Gary Johnson and Jill Stein are on the ballot in yet another state for the November presidential election, but a spot on the main stage in the presidential debates remains a long shot for the third-party candidates. 

Johnson, the Libertarian Party's nominee, and Stein, nominated by the Green Party, qualified for the Oregon ballot before Tuesday’s deadline, according to Oregon Public Broadcasting. The news inches the two most prominent third-party candidates a little closer to their shared goal of appearing on the ballot alongside Republican nominee Donald Trump and Democratic nominee Hillary Clinton in all 50 states.

But the big victory for Johnson and Stein would be the chance to challenge Trump and Clinton in the upcoming debates. Participating in televised debates would afford both Johnson and Stein more legitimacy and an opportunity to reach out to dissatisfied voters.

With Oregon secured, Johnson is now guaranteed to be on the ballot in 46 states. Only New Hampshire, Rhode Island, Connecticut and Kentucky remain in question, but Johnson has repeatedly assured voters he will be on the ballot in all 50 states. Stein is currently on the ballot in just 38 states.  

However, if Johnson and Stein cannot secure spots in the upcoming presidential debates it will be hard for them both to win over a significant number of voters no matter how many states have them on the ballot. The rules set by the Commission on Presidential Debates dictate that a candidate needs to register an average of 15 percent support nationally in the polls to earn a spot on the stage. Both Johnson and Stein have a long way to go to reach that threshold. According to Real Clear Politics, Johnson's average support across all major polls is at 7.4 percent. Stein is averaging just over 3 percent.

In recent weeks, both Johnson and Stein have made the case that with the 2016 election cycle playing out in such an unconventional manner — both Clinton and Trump have record unfavorability numbers for major party candidates — voters deserve to hear their points of view.

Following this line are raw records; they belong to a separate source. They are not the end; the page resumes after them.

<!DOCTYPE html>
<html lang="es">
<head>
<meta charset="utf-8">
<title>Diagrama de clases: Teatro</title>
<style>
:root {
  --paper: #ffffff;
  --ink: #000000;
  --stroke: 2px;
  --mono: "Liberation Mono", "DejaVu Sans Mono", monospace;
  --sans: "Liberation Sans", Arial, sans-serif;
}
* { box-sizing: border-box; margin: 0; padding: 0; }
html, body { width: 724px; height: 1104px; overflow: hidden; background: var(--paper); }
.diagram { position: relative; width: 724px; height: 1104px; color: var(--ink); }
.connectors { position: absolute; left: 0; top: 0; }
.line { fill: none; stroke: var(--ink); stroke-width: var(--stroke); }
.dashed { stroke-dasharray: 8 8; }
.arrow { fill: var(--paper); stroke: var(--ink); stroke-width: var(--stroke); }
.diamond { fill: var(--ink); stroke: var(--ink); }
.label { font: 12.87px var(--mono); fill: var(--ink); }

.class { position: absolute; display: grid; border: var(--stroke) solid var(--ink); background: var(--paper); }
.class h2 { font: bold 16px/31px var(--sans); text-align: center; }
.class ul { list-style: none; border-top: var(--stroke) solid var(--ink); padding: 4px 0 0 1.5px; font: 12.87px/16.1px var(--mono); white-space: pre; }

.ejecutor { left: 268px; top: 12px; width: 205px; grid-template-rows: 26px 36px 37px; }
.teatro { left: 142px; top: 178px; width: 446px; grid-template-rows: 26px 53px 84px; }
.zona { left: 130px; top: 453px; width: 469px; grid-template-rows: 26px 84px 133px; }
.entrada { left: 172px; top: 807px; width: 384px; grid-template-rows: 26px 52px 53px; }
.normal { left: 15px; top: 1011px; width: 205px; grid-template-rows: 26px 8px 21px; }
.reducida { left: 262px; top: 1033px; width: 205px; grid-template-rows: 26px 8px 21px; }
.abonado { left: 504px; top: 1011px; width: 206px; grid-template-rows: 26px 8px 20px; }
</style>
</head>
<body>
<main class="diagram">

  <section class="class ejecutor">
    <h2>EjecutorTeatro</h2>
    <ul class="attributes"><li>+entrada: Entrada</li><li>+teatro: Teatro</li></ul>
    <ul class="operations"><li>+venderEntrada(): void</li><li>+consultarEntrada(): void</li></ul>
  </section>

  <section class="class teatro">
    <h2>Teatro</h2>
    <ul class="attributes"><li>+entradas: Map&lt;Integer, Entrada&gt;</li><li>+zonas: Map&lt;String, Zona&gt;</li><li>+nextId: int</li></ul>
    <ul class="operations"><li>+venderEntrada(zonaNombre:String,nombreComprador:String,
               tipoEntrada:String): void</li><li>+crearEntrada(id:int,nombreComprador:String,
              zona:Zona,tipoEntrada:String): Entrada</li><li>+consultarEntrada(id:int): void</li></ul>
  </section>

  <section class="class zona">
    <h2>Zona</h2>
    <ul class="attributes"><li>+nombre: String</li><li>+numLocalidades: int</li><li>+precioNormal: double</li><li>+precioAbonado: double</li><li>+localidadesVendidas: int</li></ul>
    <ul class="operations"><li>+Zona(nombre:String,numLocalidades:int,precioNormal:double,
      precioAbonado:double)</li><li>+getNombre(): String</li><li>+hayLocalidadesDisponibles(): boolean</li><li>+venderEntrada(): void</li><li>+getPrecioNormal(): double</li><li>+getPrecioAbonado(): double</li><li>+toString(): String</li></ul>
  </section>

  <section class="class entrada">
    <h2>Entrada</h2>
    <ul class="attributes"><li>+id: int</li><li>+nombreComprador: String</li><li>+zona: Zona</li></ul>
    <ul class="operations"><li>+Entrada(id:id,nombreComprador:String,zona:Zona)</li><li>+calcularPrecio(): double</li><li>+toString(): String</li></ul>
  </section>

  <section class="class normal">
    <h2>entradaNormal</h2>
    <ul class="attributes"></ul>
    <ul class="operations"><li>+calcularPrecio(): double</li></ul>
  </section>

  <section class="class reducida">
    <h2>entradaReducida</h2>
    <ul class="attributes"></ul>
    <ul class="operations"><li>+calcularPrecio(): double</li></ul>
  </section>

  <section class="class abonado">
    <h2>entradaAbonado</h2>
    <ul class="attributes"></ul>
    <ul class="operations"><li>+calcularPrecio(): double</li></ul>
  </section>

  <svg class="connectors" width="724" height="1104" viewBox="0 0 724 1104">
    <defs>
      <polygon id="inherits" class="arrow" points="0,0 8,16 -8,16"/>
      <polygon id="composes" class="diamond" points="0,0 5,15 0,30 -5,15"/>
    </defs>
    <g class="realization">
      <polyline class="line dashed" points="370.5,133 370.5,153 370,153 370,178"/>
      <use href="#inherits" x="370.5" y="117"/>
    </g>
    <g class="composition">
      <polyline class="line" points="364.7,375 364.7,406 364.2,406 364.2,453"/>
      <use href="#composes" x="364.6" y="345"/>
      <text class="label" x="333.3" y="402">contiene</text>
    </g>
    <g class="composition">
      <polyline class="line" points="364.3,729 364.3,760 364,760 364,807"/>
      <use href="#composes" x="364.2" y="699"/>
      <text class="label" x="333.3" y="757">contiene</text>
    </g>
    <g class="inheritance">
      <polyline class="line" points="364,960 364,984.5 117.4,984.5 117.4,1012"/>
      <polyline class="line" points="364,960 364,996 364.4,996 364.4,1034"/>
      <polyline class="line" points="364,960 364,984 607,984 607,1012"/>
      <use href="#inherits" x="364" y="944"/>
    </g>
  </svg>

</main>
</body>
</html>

Many voters seem to agree. A new survey by Morning Consult found that 52 percent of voters think Johnson should be included, while 47 percent of voters said Stein should be allowed to participate. 

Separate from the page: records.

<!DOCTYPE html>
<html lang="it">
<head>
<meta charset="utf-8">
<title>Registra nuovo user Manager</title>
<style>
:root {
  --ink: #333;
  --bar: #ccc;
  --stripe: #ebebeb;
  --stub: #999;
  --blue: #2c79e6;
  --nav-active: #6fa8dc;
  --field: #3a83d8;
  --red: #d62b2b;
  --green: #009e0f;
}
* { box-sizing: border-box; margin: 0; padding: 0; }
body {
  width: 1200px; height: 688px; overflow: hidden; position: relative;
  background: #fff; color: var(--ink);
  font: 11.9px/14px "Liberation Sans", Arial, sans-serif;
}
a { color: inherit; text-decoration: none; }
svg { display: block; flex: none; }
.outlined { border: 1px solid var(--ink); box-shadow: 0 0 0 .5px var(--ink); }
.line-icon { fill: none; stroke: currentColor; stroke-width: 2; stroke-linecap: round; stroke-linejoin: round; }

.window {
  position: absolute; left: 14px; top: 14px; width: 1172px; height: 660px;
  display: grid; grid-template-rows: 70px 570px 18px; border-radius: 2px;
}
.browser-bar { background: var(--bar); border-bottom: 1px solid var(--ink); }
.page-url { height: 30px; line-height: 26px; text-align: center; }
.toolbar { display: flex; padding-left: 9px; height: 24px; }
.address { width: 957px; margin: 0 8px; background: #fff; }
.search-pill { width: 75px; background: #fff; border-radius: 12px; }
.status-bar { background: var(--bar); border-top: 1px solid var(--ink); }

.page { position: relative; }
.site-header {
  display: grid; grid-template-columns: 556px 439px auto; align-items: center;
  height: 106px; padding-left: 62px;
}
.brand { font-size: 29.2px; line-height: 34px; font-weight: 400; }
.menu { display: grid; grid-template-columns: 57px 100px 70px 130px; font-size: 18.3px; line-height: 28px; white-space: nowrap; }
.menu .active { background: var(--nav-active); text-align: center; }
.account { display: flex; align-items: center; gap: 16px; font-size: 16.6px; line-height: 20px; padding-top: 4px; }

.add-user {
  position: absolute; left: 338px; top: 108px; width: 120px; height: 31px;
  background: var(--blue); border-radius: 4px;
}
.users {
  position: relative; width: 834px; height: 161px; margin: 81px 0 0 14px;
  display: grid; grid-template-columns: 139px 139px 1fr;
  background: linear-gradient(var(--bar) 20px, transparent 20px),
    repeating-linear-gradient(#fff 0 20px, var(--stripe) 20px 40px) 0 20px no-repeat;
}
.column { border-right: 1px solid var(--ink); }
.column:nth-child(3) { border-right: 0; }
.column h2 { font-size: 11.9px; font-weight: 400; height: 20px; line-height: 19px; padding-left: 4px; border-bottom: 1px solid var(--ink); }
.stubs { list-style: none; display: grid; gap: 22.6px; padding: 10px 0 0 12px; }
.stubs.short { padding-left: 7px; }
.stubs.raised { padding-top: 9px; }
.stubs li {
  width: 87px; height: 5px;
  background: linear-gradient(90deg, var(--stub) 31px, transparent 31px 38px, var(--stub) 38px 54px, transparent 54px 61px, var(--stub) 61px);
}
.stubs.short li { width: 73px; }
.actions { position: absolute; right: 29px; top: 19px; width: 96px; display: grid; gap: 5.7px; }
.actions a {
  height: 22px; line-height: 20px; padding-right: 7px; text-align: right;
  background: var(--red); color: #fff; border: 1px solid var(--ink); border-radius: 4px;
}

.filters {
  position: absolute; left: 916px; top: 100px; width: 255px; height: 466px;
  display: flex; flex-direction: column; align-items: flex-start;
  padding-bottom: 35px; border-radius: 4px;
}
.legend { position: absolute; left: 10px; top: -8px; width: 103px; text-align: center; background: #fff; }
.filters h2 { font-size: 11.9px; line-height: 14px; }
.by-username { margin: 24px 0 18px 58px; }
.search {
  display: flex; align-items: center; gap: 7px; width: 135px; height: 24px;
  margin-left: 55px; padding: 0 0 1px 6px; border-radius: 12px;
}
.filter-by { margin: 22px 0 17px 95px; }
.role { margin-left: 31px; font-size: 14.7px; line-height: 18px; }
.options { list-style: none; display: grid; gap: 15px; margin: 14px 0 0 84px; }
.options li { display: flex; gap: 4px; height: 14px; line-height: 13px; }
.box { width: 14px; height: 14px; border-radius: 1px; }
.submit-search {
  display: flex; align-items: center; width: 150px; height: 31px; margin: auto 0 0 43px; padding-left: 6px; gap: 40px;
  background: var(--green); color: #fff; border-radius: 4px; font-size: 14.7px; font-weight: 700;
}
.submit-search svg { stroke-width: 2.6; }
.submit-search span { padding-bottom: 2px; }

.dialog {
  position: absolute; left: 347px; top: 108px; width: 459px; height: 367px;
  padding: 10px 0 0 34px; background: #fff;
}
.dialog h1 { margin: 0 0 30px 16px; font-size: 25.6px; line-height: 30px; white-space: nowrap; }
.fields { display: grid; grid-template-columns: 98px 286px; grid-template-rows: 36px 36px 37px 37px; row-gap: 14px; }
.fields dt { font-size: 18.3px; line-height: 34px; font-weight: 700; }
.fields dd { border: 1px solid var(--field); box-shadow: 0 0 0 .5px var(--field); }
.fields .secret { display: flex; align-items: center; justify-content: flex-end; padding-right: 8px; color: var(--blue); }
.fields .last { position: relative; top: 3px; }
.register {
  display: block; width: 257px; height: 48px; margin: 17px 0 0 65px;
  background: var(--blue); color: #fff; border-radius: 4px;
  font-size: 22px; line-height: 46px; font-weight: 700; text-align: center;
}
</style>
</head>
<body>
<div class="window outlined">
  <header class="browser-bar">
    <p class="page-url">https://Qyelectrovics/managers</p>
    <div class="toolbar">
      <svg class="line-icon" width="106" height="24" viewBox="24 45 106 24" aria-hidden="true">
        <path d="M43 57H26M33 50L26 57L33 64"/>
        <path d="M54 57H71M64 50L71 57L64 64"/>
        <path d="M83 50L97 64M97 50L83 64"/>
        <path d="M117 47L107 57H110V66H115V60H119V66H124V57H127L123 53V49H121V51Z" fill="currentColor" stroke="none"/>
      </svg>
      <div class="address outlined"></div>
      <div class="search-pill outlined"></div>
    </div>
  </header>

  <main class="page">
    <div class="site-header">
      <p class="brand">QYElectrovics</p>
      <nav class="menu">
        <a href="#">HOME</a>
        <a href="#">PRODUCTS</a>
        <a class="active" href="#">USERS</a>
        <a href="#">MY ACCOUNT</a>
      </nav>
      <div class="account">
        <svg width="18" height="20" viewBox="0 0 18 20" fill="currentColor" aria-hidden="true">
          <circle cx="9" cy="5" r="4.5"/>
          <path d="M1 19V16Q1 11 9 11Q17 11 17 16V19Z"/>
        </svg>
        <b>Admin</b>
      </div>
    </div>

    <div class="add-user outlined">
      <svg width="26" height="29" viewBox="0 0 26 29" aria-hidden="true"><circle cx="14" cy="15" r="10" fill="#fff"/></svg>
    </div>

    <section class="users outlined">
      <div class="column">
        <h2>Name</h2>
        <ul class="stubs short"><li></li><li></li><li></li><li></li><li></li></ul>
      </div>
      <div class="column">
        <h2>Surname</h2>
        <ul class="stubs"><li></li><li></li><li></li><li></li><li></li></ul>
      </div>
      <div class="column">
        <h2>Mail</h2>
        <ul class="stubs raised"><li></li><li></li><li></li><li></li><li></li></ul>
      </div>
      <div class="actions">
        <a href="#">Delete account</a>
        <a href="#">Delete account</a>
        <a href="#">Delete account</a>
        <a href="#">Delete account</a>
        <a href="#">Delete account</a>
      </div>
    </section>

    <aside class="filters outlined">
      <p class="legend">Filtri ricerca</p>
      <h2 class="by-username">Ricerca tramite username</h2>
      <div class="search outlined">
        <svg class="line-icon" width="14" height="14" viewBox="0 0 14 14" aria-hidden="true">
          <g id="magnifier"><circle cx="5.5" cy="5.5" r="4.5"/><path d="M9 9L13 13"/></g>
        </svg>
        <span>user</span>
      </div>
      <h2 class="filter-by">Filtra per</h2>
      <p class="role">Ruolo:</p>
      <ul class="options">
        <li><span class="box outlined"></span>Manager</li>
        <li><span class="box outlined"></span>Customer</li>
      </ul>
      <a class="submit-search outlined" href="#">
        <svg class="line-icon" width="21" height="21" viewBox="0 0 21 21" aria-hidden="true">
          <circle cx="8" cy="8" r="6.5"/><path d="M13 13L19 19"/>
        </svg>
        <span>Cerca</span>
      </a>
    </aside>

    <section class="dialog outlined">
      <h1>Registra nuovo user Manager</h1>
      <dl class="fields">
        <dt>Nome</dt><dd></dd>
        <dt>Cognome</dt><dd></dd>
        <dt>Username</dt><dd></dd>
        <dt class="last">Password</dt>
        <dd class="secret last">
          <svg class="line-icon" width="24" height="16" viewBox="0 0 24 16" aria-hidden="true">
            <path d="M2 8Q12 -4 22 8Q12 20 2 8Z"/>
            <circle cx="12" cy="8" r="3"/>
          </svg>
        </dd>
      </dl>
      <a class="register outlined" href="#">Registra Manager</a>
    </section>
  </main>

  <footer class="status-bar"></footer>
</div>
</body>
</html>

The first debate will be held Sept. 26 at Hofstra University in New York's Long Island at 9 p.m. EDT. The second presidential debate will take place on Oct. 9 at Washington University in St. Louis, while the final debate will be at the University of Nevada Las Vegas on Oct. 19.

There is only one vice-presidential debate. It will be held on Oct. 4 at Longwood University in Farmville, Virginia.